First. Since the adjournment of Congress official reports have been received disclosing the gratifying fact that the population of Arizona is almost unanimously desirous of the annexation of that Territory to the Confederate States.
The U. S. troops there, routed, and put to flight by the expedition under the command of Lieut. Colonel John R. Baylor, had at one time abandoned the country. Under these circumstances Colonel Baylor, after satisfying himself of the wishes of the inhabitants, proceeded upon his own responsibility to assume the military government of the Territory of Arizona. He issued a proclamation extending the limits of the Territory to latitude 36 30' north; thence due west to the Colorado, and down that stream to its mouth. He also raised several companies of infantry, furnished by the people, who readily volunteered in our service; placed the inhabitants in this manner under military protection, and established a government closely resembling in form that which was found to work so satisfactorily when the United States made conquest of California.
All the proceedings of Lieutenant-Colonel Baylor appear to have been marked by prudence, energy, and sagacity, and to be deserving of high praise.
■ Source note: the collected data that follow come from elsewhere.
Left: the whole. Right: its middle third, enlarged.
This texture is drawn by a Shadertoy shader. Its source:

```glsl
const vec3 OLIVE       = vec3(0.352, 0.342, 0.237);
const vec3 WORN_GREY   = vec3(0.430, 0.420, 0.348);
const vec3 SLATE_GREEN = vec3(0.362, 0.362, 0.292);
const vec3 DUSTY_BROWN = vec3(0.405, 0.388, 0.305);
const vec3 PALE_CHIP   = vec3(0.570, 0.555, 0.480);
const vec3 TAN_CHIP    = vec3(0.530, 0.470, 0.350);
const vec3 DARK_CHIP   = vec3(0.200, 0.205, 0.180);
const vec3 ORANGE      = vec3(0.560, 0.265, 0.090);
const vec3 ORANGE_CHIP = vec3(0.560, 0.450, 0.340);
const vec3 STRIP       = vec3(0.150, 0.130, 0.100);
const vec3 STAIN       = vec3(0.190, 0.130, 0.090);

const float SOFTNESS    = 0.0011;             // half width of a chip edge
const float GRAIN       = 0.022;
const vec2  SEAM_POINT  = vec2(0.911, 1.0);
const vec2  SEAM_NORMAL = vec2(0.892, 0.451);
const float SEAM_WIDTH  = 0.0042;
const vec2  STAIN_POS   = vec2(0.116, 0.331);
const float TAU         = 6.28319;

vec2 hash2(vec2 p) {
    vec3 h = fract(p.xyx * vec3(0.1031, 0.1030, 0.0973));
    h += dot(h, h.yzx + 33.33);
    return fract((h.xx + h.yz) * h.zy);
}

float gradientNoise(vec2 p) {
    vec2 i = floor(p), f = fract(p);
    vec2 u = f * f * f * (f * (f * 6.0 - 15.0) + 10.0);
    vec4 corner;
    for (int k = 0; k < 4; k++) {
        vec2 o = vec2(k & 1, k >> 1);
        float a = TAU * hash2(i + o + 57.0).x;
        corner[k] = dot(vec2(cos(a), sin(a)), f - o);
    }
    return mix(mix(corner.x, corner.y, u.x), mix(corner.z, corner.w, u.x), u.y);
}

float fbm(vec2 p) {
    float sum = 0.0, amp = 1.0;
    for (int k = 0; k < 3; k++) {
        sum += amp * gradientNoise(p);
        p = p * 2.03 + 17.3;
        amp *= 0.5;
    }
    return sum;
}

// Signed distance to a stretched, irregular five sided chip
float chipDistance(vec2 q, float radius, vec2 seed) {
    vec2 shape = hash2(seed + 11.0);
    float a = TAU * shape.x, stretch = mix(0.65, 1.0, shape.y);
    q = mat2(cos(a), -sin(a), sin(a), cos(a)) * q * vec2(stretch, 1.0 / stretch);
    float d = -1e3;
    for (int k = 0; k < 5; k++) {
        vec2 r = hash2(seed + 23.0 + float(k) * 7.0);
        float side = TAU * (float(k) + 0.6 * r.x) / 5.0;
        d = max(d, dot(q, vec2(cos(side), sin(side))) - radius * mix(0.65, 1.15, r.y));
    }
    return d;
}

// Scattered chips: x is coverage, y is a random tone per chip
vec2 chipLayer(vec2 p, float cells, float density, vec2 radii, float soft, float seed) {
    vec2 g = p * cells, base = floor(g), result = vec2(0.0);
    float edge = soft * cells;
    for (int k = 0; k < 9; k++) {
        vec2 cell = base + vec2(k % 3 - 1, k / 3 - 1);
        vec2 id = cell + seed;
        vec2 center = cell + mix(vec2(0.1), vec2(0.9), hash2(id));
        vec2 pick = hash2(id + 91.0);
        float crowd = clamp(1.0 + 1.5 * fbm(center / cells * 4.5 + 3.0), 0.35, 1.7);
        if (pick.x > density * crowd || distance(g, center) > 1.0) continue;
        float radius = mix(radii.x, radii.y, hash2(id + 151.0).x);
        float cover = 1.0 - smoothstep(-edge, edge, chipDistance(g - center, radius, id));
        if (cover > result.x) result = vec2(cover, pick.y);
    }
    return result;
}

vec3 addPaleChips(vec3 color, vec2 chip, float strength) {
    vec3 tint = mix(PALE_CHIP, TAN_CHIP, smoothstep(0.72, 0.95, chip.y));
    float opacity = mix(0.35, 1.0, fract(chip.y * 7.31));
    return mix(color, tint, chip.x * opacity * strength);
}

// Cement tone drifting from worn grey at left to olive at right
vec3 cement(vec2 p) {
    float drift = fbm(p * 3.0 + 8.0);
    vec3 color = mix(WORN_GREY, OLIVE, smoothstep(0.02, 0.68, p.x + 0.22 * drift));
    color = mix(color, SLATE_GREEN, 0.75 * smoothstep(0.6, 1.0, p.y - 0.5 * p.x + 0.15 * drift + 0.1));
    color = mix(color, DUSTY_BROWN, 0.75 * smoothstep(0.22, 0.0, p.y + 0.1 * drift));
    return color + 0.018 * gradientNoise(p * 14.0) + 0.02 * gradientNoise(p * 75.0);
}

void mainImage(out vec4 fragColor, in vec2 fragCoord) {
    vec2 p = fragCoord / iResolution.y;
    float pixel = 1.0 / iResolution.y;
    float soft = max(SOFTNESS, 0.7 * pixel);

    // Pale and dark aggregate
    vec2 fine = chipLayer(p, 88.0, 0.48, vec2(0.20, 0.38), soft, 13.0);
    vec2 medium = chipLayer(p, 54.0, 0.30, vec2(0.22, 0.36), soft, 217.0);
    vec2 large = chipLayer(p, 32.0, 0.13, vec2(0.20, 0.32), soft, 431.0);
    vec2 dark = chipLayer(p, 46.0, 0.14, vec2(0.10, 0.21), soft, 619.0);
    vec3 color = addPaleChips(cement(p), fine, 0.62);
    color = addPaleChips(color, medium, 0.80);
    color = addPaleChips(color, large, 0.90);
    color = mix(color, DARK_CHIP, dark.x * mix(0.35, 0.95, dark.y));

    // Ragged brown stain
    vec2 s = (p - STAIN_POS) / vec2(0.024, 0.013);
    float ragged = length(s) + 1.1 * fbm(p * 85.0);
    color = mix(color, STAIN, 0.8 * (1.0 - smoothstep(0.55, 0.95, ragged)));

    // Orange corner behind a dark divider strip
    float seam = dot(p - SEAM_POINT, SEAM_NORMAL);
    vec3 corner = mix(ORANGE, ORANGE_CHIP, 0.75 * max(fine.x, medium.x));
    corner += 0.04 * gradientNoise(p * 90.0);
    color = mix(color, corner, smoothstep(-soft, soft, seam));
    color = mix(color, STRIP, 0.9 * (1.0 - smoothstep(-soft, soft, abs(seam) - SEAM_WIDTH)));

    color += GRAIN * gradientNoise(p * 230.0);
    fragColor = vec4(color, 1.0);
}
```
The result of this action has been the securing to the Confederacy of a portion of the territory formerly common to all the States but now forming a natural appendage to our Confederate States, opening a pathway to the Pacific and guaranteeing Western Texas from the dangers incident to allowing the Indian tribes in that extensive territory to remain under foreign influence. The report herewith presented, marked A,* gives a satisfactory statement of the proceedings of Colonel Baylor. Since his success in expelling the Federal troops and taking peaceful possession of the Territory an effort has been made by the United States to disturb the tranquillity of the inhabitants by sending in a force of about 2,500 men, under Colonel Canby, who at the last advices was marching toward the headquarters of Colonel Baylor at Dona Ana. This movement had, however, been anticipated, and General Sibley, to whom that military department has been confided, had already sent forward two regiments to the support of Colonel Baylor, and was on the eve of following them himself with a third. There is no doubt that the entire force of General Sibley must already have arrived within supporting distance of Colonel Baylor's command, and full confidence was entertained by our leaders that they will be able to drive the invading forces out of our territory. The letters of General Sibley of November 8 and 16 are appended for the further information of Congress. #
In organizing a more permanent Territorial government for Arizona, with its present expanded boundaries, I beg to suggest that the population is of so mixed a character, and the number of inhabitants educated in representative institutions is so limited, that it would scarcely be practicable to maintain social order and insure the execution of the laws by an elective government. Some system analogous
*See Series I, VOL. IV, pp. 16-22.
#That of November 8 not found. For November 16, see Series I, VOL. IV, p. 141.